But that is now the past. Christ calls us to solidarity, still. That includes admitting that this was not an isolated incident far away. According to the SPLC, Indiana hosts 26 hate groups, “organizations with beliefs or practices that attack or malign an entire class of people, typically for their immutable characteristics.” The Daily Stormer, a Nazi website that gained recent notoriety for defaming Heather Heyer—who was hit by the car in Charlottesville—that website operates out of Indianapolis. If you don’t want to drive that far, you can wait for the latest swastika or racial slur to be painted on a house or car here in Porter County.

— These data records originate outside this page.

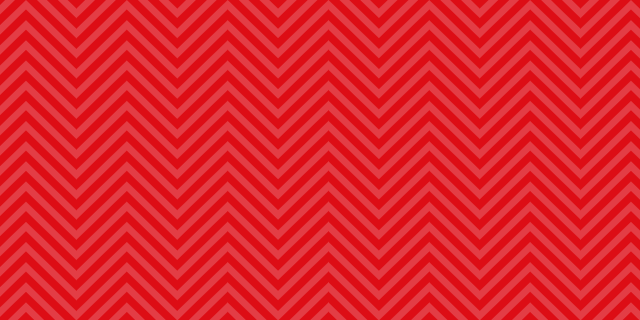
This pattern is drawn by a WebGL 1 fragment shader. Its source:

```glsl
precision highp float;

uniform vec2 u_resolution;

// Lengths are fractions of the canvas height
#define ZIGZAG_PERIOD 0.3151
#define PEAK_X 0.0812
#define STRIPE_PERIOD 0.0630
#define STRIPE_FILL 0.47
#define SLOPE 0.97
#define DARK_RED vec3(0.865, 0.052, 0.082)
#define LIGHT_RED vec3(0.890, 0.240, 0.270)

// Horizontal distance to the nearest peak of the zigzag
float distanceToPeak(float x) {
    return abs(fract((x - PEAK_X) / ZIGZAG_PERIOD + 0.5) - 0.5) * ZIGZAG_PERIOD;
}

// Signed distance to the nearest light stripe, negative inside
float chevronDistance(vec2 p) {
    float depth = p.y - SLOPE * distanceToPeak(p.x);
    float phase = depth / STRIPE_PERIOD - 0.5 * STRIPE_FILL;
    float fromCentre = abs(fract(phase + 0.5) - 0.5);
    float vertical = (fromCentre - 0.5 * STRIPE_FILL) * STRIPE_PERIOD;
    return vertical / sqrt(1.0 + SLOPE * SLOPE);
}

void main() {
    // Depth is measured downward from the top edge
    vec2 p = vec2(gl_FragCoord.x, u_resolution.y - gl_FragCoord.y) / u_resolution.y;

    // Edge about one pixel wide
    float pixel = 1.0 / u_resolution.y;
    float stripe = clamp(0.5 - chevronDistance(p) / pixel, 0.0, 1.0);

    gl_FragColor = vec4(mix(DARK_RED, LIGHT_RED, stripe), 1.0);
}
```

It’s real. It happens here. When it happens, the faithful response is to condemn it, to ask the victims how we can help, and to listen to what the victims tell us. Listen to the targets of racism. They can tell us what happens. They know what they need. They don’t need us to outsmart them. Jesus didn’t say to the Canaanite woman, “You say your daughter is possessed by a demon, but I think what you really want is Saint Thaddeus’ famous Chicken Casserole.” No, he does what she asks. That’s solidarity as Jesus does it. And we can do it because Jesus does it.
We’re at the turning of the Gospel of Matthew, here. Since his baptism, Jesus has been ministering to those who stand in the tradition, those who claim the stories and symbols, the language and ritual of Israel. It hasn’t expedited the coming of the Kingdom, and it hasn’t sanctified and forgiven the world. Christ in Matthew is about to change his strategy. The faith of the Canaanite woman seems to be the tipping point. Jesus won’t announce the new program for a couple of weeks, but he will announce it. He will not abandon his chosen people. By no means. He will save the world by confronting head on the parts of his own tradition that mistake their culture for God. Jesus will act by becoming a target of the Sanhedrin. The end of the journey for Jesus is on Pilate’s portico. It’s a notorious scene: Pilate washes his hands of Jesus’ blood—I’ll kill him, but I won’t accept responsibility for it—and the crowd cries, “His blood be on us and on our children!” It’s been used by anti-Jewish groups within the Church to blame the Jews for Christ’s death. Problem is, we are the “Jews then.” We are the ones who would kill someone for failing to meet our cultural expectations. The blood is on us.
Moreover, this is all according to Christ’s gracious plan. For the blood upon us is the blood of the Lamb of God, pure and sinless. The blood that makes all things holy. Try as we might to contain God’s goodness and keep it all to ourselves it has exploded onto the world, and it has gotten all over us. Christ, despite our best efforts, has forgiven us and made us holy. This is our witness. This is the point of our tradition. Our Lutheran Christianity is faithful, paradoxically, when it points to the Christ who is outside of it, who saves us just as we think we’ve finally got him nailed down. Our witness today is faithful when we own the ugliness of our tradition, and marvel at how God has turned our sins on their heads. Our Church is faithful when we recognize that, humanly speaking, we have no hope, and therefore all the more radically place our hope in Christ who invites us to stand with him.